ARLINGTON, TEXAS – A 31-yard punt pinned Tony Romo at his 10-yard line with two timeouts left in a game his Cowboys trailed by three with 2 minutes, 44 seconds left.
Oddly, it felt like advantage Romo. Sort of like the opposite of last week, when the overmatched Cowboys pass defense was torched in the closing minutes during a 31-30 loss to Detroit.
This time, it was the Vikings defense that looked helpless at the end of a 27-23 loss that dropped them to 1-7 on the season.
“I didn’t have any doubts,” Romo said of a nine-play drive in which he completed seven of nine passes to four receivers for all 90 yards, capped by a 7-yard touchdown to receiver Dwayne Harris.
The Vikings, meanwhile, were still doubting the approach of defensive coordinator Alan Williams long after the game had ended. Specifically, defenders didn’t agree mostly with the plan to rush only three and drop eight into coverage on the game-winning drive.
“We’re putting heat on [Romo] the whole day,” left end Brian Robison said. “We had [three] sacks today? That’s a pretty dang good day and then all of a sudden we get in a drive where we’re going to rush three guys and then we don’t get to him. You’ve got five guys to block three so …”
Without pressure, Romo was able to attack a secondary that was without four of its top five players. Harrison Smith (turf toe) is on injured reserve, Jamarca Sanford (groin) and Chris Cook (hip) were inactive, and Xavier Rhodes injured his left knee on the previous Cowboys possession and left for good after one play on the winning drive.

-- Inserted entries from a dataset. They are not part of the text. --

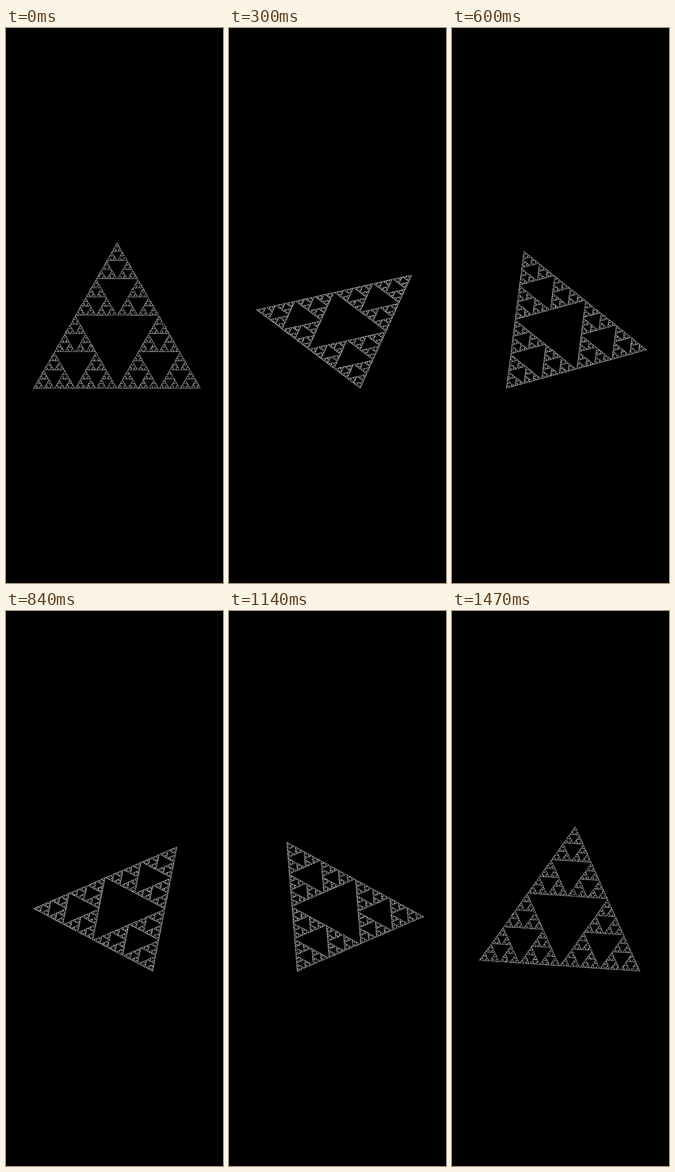
Recreate the animation shown at these times as an HTML page with a canvas. Size 469 by 1194 pixels, loop 1.5 s.

```html
<!DOCTYPE html>
<html lang="en">
<head>
<meta charset="utf-8">
<title>Rotating chaos game</title>
<style>
  html, body { margin: 0; width: 100%; height: 100%; overflow: hidden; background: #000; }
  canvas { display: block; }
</style>
</head>
<body>
<canvas id="stage" width="469" height="1194"></canvas>
<script>
const ctx = document.getElementById('stage').getContext('2d');
const W = 469, H = 1194;
const STEPS = 50, STEP_MS = 30, POINTS = 32000;
const CENTER = { x: 240.2, y: 670.8 }, RADIUS = 209.3;
const HALF = RADIUS * Math.sqrt(3) / 2;
const BOX = {
  left: CENTER.x - HALF, right: CENTER.x + HALF,
  top: CENTER.y - RADIUS, bottom: CENTER.y + RADIUS / 2
};

// Dots are half a pixel wide: up to four of them light one pixel
const cells = new Uint8Array(W * 2 * H * 2);
const image = ctx.createImageData(W, H);
const pixels = new Uint32Array(image.data.buffer);
const BLACK = 0xff000000, QUARTER_GREY = 0x3f3f3f;

const clamp = (v, lo, hi) => Math.min(hi, Math.max(lo, v));
const mix = (a, b, t) => a + (b - a) * t;

function makeRandom(seed) {
  let s = seed;
  return () => {
    s = (s + 0x6d2b79f5) | 0;
    let t = Math.imul(s ^ (s >>> 15), 1 | s);
    t = (t + Math.imul(t ^ (t >>> 7), 61 | t)) ^ t;
    return ((t ^ (t >>> 14)) >>> 0) / 4294967296;
  };
}

// Corners travel on a circle that is cut off by the box
function corner(step, i) {
  const a = (i / 3 - step / STEPS) * 2 * Math.PI;
  return [
    clamp(CENTER.x + RADIUS * Math.sin(a), BOX.left, BOX.right),
    clamp(CENTER.y - RADIUS * Math.cos(a), BOX.top, BOX.bottom)
  ];
}

function plot(x, y) {
  const cx = Math.floor(x * 2), cy = Math.floor(y * 2);
  const cell = cy * W * 2 + cx;
  if (cells[cell]) return;
  cells[cell] = 1;
  pixels[(cy >> 1) * W + (cx >> 1)] += QUARTER_GREY;
}

function draw(step) {
  const random = makeRandom(step * 7919 + 17);
  const corners = [0, 1, 2].map(i => corner(step, i));
  let x = mix(BOX.left, BOX.right, random());
  let y = mix(BOX.top, BOX.bottom, random());
  cells.fill(0);
  pixels.fill(BLACK);
  for (let n = 0; n < POINTS; n++) {
    plot(x, y);
    const c = corners[Math.floor(random() * 3)];
    x = (x + c[0]) / 2;
    y = (y + c[1]) / 2;
  }
  ctx.putImageData(image, 0, 0);
}

let shown = -1;
const begin = performance.now();

function tick(now) {
  const step = Math.floor(Math.max(0, now - begin) / STEP_MS) % STEPS;
  if (step !== shown) draw(shown = step);
  requestAnimationFrame(tick);
}
tick(begin);
</script>
</body>
</html>
```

Romo’s last pass before the winning drive was an interception by cornerback A.J. Jefferson, the first interception by a Vikings cornerback this season.
“I saw the ball coming and all that was going through my mind was just to catch it because this would be the play that changes the game,” Jefferson said. “The play we turn around and win with.”

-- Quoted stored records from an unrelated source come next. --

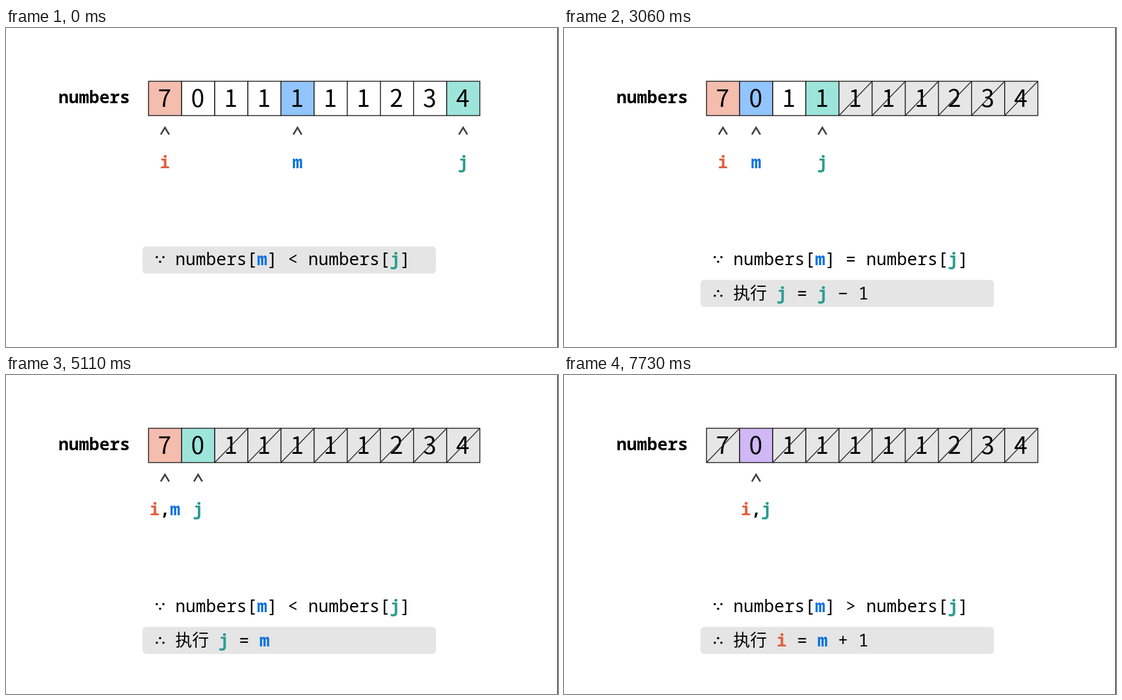
These frames come from a looping animation (918 px wide and 530 px high, 8 s). An HTML page with a canvas:

```html
<!DOCTYPE html>
<html lang="zh">
<head>
<meta charset="utf-8">
<style>
html, body { margin: 0; width: 918px; height: 530px; overflow: hidden; background: #fff; }
canvas { display: block; }
</style>
</head>
<body>
<canvas id="stage" width="918" height="530"></canvas>
<script>
const ctx = document.getElementById('stage').getContext('2d');
const LOOP = 8000;
const MONO = '28.33px "Noto Sans Mono", "DejaVu Sans Mono", monospace';
const BOLD = 'bold ' + MONO;
const CJK = '"Noto Sans CJK SC", "Noto Sans CJK", sans-serif';

const numbers = [7, 0, 1, 1, 1, 1, 1, 2, 3, 4];
const CELL = { x: 237, y: 88.5, w: 55.1, h: 57 };
const INK = { i: '#e0603f', m: '#0a72e0', j: '#2a9d8f' };
const FILL = { i: '#f4bdae', m: '#92c5fd', j: '#9de5db', both: '#d1b7f5', out: '#e6e6e6' };

// Each step holds until the next one starts; m is absent once the search ends.
const steps = [
  { at: 0,    i: 0, m: 4, j: 9, op: '<' },
  { at: 1130, i: 0, m: 2, j: 4, op: '<', action: 'j = m' },
  { at: 2090, i: 0, m: 2, j: 4, op: '=' },
  { at: 3060, i: 0, m: 1, j: 3, op: '=', action: 'j = j − 1' },
  { at: 4070, i: 0, m: 1, j: 3, op: '<' },
  { at: 5070, i: 0, m: 0, j: 1, op: '<', action: 'j = m' },
  { at: 6080, i: 0, m: 0, j: 1, op: '>' },
  { at: 7090, i: 1, j: 1, op: '>', action: 'i = m + 1' }
];

const cellMid = k => CELL.x + (k + 0.5) * CELL.w;

function text(str, x, y, font, color = '#000', align = 'left') {
  ctx.font = font;
  ctx.fillStyle = color;
  ctx.textAlign = align;
  ctx.fillText(str, x, y);
  return ctx.measureText(str).width;
}

// Pointer names come out bold and coloured, the rest plain.
function code(str, x, y, plain = MONO) {
  for (const part of str.split(/\b([imj])\b/)) {
    if (part) x += text(part, x, y, INK[part] ? BOLD : plain, INK[part]);
  }
}

function bar(y) {
  ctx.fillStyle = '#e5e5e5';
  ctx.beginPath();
  ctx.roundRect(227, y, 488, 45, 6);
  ctx.fill();
}

// dir 1: because sign, dir -1: therefore sign
function threeDots(y, dir) {
  ctx.fillStyle = '#000';
  for (const [dx, dy] of [[-5.5, -3.8], [5.5, -3.8], [0, 3.8]]) {
    ctx.beginPath();
    ctx.arc(256.3 + dx, y + dy * dir, 1.9, 0, Math.PI * 2);
    ctx.fill();
  }
}

function line(color, width, ...points) {
  ctx.strokeStyle = color;
  ctx.lineWidth = width;
  ctx.beginPath();
  points.forEach(p => ctx.lineTo(...p));
  ctx.stroke();
}

function cellFill(k, { i, m, j }) {
  if (k < i || k > j) return FILL.out;
  if (i === j) return FILL.both;
  return k === i ? FILL.i : k === j ? FILL.j : k === m ? FILL.m : '#fff';
}

function drawCell(value, k, step) {
  const x = CELL.x + k * CELL.w;
  const { y, w, h } = CELL;
  ctx.fillStyle = cellFill(k, step);
  ctx.fillRect(x, y, w, h);
  text(value, cellMid(k) - 0.8, 130.5, '40px ' + CJK, '#000', 'center');
  if (k < step.i || k > step.j) line('#222', 1.4, [x, y + h], [x + w, y]);
  ctx.strokeStyle = '#222';
  ctx.lineWidth = 1.5;
  ctx.strokeRect(x, y, w, h);
}

function drawPointers(step) {
  numbers.forEach((_, k) => {
    const label = ['i', 'm', 'j'].filter(name => step[name] === k).join(',');
    if (!label) return;
    const x = cellMid(k) - 0.2;
    line('#444', 2.8, [x - 7, 177], [x, 165.5], [x + 7, 177]);
    ctx.font = BOLD;
    code(label, x - ctx.measureText(label).width / 2, 233, BOLD);
  });
}

function draw(t) {
  const step = steps.findLast(s => t >= s.at);
  ctx.fillStyle = '#fff';
  ctx.fillRect(0, 0, 918, 530);
  ctx.fillStyle = '#000';
  ctx.fillRect(917, 0, 1, 530);

  text('numbers', 87.3, 125, BOLD);
  numbers.forEach((value, k) => drawCell(value, k, step));
  drawPointers(step);

  bar(step.action ? 418.5 : 363);
  threeDots(384.5, 1);
  code(`numbers[m] ${step.op} numbers[j]`, 281.5, 394);
  if (step.action) {
    threeDots(441, -1);
    text('执行', 281.5, 451, '28px ' + CJK);
    code(step.action, 353.5, 451);
  }
}

function frame() {
  draw(performance.now() % LOOP);
  requestAnimationFrame(frame);
}
frame();
</script>
</body>
</html>
```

Romo took his first significant step toward changing that on second-and-10 from the Cowboys 45-yard line with 1:30 left. Facing a single-high safety with Mistral Raymond as the deep safety, Romo threw short to receiver Dez Bryant. Raymond, as he did throughout the game, took a bad angle and missed the tackle, enabling Bryant to turn the play into a 34-yard gain.
“You’ve got to make those open-field tackles,” coach Leslie Frazier said. “You’ve just got to make it. You can’t have 5-yard catches becoming big plays.”
The drive ended when Dallas caught the Vikings double-teaming tight end Jason Witten. Romo threw inside to Harris, who slipped past cornerback Marcus Sherels, caught the ball and dived across the end zone before linebacker Chad Greenway could close in.
“They had run a couple of coverages earlier in the game that allowed us to kind of have a plan going [into that play],” Romo said. “I felt like they would probably double Witten there, and we did a good job of getting to what we needed to get to.”